Prompt: Your answer should be a single number: the count of lines in the records below containing the word "ellipse".

Data items:
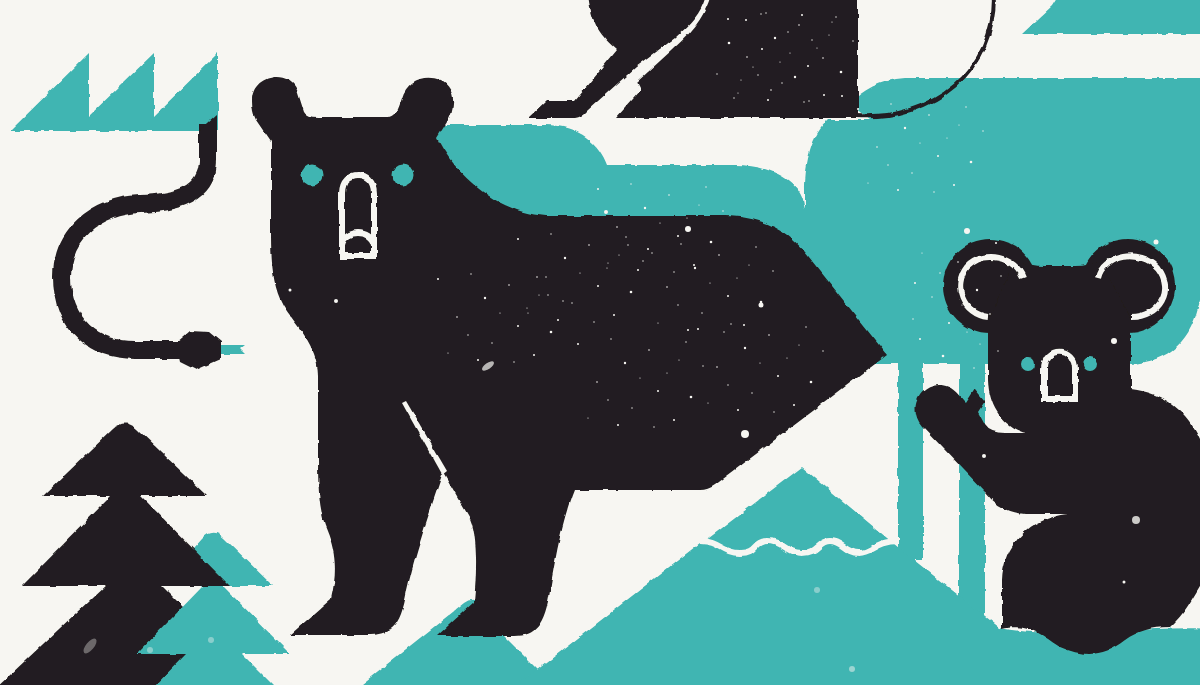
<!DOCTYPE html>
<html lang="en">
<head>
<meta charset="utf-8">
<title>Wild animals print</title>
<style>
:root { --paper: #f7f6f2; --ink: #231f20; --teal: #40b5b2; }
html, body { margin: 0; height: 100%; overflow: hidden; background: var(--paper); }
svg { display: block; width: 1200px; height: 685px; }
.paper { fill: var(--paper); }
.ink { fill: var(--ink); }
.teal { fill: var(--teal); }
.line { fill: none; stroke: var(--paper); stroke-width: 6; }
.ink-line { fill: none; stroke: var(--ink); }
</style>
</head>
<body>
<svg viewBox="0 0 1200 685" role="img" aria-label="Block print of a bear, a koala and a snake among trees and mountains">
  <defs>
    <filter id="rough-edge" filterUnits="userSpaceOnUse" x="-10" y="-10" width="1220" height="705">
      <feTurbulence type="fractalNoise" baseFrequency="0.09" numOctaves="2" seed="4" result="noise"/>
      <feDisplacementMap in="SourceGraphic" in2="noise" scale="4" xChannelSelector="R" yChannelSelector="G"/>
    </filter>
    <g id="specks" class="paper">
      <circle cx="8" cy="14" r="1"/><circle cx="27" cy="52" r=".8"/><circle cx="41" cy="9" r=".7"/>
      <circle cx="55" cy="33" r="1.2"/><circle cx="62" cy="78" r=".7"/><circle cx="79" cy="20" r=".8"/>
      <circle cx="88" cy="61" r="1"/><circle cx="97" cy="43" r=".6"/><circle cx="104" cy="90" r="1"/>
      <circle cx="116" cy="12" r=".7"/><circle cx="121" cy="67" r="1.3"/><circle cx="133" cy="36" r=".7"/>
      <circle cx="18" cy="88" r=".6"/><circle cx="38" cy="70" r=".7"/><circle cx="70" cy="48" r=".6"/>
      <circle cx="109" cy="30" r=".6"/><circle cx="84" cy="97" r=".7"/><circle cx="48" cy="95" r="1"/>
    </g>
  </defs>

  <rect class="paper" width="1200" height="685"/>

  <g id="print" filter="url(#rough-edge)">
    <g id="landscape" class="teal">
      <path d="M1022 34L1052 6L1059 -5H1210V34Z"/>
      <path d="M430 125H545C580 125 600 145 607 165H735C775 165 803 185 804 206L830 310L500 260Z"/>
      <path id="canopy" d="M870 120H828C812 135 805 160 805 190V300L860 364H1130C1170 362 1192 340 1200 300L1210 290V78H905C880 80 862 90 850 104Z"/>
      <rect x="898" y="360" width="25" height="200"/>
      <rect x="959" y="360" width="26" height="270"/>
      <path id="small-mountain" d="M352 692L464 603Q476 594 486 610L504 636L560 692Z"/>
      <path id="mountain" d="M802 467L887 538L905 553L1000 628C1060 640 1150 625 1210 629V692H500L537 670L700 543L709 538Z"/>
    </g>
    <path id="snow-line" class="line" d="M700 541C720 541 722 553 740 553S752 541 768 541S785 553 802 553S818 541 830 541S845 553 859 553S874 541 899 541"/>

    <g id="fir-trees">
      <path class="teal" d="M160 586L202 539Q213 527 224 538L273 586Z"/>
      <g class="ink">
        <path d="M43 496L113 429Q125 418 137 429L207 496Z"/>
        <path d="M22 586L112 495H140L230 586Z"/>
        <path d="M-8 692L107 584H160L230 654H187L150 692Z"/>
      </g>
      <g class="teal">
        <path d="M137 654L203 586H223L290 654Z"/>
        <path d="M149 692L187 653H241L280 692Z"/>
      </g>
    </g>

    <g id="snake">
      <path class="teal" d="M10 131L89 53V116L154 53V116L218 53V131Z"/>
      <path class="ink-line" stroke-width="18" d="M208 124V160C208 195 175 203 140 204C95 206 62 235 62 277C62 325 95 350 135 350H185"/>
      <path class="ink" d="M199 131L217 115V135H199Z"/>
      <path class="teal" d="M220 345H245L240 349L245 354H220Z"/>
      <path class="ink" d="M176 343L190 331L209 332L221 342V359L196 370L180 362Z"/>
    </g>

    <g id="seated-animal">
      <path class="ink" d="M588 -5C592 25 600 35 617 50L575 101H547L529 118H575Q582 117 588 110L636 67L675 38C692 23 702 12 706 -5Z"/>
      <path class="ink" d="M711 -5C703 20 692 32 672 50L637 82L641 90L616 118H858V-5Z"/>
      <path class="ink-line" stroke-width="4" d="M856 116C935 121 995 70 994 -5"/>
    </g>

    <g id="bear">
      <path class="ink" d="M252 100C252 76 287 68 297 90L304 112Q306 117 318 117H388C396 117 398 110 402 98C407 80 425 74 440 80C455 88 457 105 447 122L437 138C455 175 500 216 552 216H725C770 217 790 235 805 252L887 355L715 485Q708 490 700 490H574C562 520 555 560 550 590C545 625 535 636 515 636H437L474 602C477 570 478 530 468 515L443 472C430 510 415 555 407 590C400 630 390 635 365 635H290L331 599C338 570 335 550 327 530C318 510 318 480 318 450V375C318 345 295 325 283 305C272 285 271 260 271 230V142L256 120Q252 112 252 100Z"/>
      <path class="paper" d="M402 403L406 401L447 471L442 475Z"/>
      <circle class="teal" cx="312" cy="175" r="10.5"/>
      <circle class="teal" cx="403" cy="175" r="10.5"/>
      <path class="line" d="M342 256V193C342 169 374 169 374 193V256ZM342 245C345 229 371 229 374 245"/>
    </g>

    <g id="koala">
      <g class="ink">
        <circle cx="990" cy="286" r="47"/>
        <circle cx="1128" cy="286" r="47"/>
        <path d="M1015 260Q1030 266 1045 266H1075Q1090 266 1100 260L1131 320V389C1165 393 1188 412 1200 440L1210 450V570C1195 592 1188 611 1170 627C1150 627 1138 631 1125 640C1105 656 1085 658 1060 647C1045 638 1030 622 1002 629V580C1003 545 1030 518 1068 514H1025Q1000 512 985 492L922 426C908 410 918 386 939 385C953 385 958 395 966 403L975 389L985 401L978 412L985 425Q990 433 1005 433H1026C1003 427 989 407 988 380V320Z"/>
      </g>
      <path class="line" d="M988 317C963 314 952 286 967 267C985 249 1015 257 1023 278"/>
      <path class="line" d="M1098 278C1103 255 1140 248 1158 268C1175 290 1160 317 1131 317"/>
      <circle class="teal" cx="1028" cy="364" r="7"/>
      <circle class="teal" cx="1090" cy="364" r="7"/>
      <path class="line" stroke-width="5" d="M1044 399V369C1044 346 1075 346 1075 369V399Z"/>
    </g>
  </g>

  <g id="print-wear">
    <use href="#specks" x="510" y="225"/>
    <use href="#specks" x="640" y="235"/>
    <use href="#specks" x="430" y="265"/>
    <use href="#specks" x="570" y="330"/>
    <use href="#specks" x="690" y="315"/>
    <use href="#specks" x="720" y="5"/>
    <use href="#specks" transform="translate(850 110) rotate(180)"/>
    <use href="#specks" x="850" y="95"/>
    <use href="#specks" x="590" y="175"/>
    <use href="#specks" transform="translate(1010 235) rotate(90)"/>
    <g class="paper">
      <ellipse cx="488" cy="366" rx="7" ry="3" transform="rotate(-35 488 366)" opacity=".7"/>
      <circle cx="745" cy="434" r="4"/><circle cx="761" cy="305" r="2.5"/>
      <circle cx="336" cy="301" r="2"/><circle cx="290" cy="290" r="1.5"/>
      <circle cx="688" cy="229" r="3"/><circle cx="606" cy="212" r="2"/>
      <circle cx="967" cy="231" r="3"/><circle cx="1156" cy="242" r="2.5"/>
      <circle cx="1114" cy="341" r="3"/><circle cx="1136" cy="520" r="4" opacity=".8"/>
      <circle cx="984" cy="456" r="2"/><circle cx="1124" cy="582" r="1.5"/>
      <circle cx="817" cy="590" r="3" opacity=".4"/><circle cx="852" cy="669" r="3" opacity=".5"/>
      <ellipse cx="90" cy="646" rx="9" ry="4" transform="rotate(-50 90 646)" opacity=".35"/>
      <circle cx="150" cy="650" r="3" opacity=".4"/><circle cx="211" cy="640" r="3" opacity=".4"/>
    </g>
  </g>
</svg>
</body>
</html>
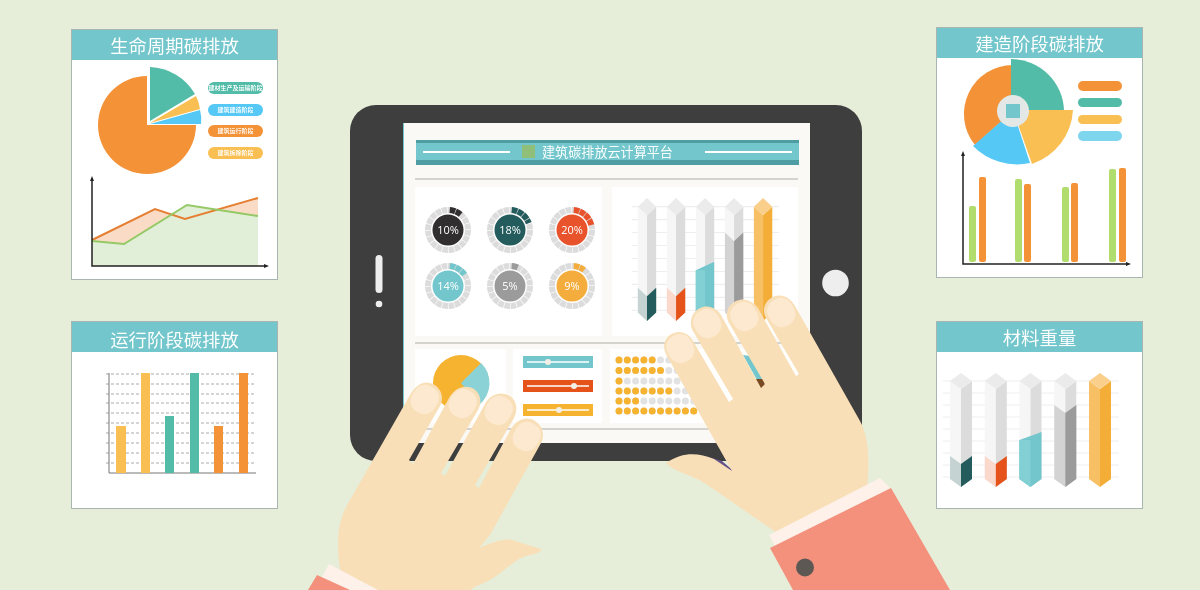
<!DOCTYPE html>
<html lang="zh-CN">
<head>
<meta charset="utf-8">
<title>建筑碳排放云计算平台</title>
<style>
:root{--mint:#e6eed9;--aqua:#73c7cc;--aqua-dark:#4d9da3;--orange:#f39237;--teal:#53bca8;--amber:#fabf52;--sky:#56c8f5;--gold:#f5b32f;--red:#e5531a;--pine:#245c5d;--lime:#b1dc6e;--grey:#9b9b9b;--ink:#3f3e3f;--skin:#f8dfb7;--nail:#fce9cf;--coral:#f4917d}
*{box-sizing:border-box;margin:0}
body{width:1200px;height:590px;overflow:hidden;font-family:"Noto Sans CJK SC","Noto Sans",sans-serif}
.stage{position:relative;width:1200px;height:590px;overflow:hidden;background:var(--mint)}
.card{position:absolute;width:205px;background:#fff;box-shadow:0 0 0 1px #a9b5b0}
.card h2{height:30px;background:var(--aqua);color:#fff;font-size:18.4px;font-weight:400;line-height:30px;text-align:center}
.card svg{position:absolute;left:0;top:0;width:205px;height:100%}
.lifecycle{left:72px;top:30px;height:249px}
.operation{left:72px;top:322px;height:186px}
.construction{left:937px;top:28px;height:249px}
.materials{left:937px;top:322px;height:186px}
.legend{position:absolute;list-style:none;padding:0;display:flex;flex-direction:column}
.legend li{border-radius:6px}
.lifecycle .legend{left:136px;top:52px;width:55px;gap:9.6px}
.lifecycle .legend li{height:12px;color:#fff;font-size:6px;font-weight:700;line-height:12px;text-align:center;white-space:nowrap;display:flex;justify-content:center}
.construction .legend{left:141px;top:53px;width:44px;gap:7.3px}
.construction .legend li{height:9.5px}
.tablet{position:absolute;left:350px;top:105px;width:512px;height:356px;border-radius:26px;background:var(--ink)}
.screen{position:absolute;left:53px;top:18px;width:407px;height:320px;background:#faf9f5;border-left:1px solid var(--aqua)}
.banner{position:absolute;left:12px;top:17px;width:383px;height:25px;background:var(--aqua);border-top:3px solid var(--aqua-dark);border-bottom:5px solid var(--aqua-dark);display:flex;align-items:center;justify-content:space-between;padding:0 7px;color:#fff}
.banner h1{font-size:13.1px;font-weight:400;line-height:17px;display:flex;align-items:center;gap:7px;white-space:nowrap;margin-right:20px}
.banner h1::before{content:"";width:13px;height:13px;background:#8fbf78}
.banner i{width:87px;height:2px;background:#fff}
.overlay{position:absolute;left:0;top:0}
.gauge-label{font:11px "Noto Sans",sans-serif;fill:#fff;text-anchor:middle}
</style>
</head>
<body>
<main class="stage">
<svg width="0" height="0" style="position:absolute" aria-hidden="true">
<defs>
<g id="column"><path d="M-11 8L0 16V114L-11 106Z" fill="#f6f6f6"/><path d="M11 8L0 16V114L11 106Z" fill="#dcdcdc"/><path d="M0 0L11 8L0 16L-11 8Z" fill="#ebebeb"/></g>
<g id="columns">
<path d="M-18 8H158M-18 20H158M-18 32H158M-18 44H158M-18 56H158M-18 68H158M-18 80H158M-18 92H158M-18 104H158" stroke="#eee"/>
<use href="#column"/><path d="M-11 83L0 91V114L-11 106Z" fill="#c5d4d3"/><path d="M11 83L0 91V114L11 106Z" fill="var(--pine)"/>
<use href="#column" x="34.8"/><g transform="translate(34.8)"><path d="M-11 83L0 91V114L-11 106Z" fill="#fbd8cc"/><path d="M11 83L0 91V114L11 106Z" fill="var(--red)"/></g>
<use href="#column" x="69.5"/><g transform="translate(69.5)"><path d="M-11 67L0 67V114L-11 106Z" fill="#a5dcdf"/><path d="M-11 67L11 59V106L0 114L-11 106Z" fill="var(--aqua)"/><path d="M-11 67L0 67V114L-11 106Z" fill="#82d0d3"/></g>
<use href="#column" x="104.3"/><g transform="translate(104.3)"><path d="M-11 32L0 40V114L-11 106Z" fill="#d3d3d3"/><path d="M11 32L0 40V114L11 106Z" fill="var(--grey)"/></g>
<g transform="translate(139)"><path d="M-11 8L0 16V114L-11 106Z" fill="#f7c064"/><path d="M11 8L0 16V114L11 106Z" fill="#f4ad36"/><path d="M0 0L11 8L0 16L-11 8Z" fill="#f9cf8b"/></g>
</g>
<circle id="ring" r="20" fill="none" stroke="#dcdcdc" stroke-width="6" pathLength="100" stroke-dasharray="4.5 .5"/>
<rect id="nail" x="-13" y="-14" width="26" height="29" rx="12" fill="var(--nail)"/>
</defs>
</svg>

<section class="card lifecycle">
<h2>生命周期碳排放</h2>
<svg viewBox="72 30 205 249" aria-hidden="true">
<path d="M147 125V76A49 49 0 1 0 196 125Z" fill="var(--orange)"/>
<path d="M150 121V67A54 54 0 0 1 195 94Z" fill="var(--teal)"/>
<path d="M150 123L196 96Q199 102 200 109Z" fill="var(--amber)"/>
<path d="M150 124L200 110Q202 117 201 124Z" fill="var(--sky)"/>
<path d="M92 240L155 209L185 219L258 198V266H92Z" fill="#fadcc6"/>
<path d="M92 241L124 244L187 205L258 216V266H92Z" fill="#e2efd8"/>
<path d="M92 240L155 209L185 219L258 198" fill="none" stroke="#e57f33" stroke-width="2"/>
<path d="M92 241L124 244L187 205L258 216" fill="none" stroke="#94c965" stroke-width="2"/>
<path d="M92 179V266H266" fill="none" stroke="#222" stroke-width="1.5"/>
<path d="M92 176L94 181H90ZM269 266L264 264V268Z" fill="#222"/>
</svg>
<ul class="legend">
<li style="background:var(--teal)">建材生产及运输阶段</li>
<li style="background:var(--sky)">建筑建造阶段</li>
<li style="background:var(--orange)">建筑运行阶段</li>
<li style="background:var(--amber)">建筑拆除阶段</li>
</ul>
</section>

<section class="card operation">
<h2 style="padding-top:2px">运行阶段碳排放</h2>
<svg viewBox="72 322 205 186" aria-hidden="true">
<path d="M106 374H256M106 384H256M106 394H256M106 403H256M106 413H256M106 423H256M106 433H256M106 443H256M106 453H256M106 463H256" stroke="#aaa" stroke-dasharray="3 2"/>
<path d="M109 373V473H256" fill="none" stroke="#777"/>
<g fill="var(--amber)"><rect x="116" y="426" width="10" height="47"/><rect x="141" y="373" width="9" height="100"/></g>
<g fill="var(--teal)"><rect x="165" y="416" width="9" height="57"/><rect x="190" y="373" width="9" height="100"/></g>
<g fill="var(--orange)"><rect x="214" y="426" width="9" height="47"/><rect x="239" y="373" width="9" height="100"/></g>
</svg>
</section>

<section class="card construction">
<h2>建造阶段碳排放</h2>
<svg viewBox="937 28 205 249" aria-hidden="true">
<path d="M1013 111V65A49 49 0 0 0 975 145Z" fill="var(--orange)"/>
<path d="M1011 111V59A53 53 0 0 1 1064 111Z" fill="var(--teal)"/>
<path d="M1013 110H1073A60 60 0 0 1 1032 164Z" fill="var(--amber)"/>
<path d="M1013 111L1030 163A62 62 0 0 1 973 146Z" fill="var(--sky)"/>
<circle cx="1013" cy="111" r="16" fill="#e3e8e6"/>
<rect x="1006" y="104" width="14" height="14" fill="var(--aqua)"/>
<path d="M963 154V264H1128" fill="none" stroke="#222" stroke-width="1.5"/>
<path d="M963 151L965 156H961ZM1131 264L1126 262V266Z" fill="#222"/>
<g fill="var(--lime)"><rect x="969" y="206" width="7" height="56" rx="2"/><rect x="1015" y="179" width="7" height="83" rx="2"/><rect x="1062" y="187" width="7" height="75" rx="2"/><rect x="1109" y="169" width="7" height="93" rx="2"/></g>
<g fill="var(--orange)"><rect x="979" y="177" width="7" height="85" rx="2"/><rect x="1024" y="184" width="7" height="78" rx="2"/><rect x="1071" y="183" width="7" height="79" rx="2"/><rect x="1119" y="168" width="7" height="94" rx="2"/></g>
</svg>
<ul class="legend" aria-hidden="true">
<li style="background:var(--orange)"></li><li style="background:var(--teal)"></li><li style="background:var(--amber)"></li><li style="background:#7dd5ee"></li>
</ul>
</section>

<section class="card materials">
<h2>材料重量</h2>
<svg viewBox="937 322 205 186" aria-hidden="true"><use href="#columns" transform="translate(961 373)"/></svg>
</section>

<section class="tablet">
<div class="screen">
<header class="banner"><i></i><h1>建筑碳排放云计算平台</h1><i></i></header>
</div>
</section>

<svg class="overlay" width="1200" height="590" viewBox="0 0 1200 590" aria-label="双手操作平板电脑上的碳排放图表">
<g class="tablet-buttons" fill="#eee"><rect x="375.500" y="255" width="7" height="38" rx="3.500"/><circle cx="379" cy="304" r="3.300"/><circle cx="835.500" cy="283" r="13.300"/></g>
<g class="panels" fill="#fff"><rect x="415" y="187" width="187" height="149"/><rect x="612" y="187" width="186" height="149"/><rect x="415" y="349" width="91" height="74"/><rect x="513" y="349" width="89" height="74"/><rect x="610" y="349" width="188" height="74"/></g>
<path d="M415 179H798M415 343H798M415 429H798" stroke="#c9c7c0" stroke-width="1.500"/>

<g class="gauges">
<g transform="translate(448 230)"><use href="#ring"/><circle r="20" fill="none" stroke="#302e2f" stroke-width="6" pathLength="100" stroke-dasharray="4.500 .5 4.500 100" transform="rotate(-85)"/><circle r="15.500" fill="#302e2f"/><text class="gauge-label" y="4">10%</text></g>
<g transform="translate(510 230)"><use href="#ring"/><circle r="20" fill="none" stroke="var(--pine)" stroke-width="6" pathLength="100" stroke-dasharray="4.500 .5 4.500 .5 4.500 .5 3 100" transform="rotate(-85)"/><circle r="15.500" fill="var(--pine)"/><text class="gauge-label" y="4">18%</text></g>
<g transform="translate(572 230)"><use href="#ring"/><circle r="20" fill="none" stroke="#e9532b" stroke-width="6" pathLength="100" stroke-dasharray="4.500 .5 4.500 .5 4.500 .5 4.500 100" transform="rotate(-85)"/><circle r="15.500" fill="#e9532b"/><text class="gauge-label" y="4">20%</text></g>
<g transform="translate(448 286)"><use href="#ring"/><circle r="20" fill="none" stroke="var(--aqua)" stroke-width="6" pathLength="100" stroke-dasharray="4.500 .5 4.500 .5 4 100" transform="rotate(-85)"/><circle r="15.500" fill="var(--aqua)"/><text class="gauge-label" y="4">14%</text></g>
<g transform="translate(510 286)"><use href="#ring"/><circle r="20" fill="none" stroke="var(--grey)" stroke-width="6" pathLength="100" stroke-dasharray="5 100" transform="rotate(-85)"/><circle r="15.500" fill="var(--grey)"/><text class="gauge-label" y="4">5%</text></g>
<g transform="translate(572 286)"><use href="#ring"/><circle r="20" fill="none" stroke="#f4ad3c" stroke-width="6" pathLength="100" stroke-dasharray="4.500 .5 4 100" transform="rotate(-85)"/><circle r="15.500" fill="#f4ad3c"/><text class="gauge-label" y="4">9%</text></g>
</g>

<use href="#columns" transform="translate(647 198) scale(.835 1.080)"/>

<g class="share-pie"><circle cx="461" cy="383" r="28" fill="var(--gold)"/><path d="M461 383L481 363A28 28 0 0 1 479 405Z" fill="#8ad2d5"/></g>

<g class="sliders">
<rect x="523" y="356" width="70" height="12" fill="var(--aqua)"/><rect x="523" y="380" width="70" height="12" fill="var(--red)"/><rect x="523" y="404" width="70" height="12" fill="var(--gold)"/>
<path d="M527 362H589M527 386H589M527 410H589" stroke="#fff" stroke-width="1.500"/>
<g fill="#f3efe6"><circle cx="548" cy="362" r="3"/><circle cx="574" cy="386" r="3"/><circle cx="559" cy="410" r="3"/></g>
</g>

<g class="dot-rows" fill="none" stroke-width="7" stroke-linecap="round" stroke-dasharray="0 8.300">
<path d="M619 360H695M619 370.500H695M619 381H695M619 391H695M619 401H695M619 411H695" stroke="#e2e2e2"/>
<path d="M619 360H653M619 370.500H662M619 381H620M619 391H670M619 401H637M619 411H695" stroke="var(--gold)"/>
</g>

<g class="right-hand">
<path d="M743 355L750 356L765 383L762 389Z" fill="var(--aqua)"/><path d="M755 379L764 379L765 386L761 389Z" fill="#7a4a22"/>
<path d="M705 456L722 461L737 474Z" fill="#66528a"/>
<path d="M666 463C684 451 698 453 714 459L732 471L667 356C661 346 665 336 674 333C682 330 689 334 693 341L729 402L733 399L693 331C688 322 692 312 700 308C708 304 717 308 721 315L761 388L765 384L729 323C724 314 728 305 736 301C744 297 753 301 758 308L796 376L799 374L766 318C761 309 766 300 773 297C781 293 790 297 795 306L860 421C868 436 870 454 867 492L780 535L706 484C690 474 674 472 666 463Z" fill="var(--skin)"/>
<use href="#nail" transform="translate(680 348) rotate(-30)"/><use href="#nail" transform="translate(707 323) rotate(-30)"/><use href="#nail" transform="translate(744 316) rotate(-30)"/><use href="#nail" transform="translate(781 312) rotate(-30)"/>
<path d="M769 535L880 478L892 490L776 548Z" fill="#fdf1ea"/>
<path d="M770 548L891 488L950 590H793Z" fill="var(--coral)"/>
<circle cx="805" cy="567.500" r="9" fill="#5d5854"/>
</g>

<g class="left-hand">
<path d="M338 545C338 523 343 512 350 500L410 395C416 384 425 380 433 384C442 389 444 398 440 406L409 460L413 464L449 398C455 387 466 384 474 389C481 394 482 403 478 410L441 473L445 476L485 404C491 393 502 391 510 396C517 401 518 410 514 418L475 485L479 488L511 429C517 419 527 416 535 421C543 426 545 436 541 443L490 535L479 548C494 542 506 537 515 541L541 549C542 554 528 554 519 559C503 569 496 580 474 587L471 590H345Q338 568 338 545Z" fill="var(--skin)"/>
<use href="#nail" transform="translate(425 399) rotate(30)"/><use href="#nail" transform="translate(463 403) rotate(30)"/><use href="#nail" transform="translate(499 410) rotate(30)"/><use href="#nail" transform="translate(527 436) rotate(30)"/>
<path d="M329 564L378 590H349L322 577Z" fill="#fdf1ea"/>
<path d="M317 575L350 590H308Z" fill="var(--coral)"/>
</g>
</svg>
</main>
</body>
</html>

Worked solution: 2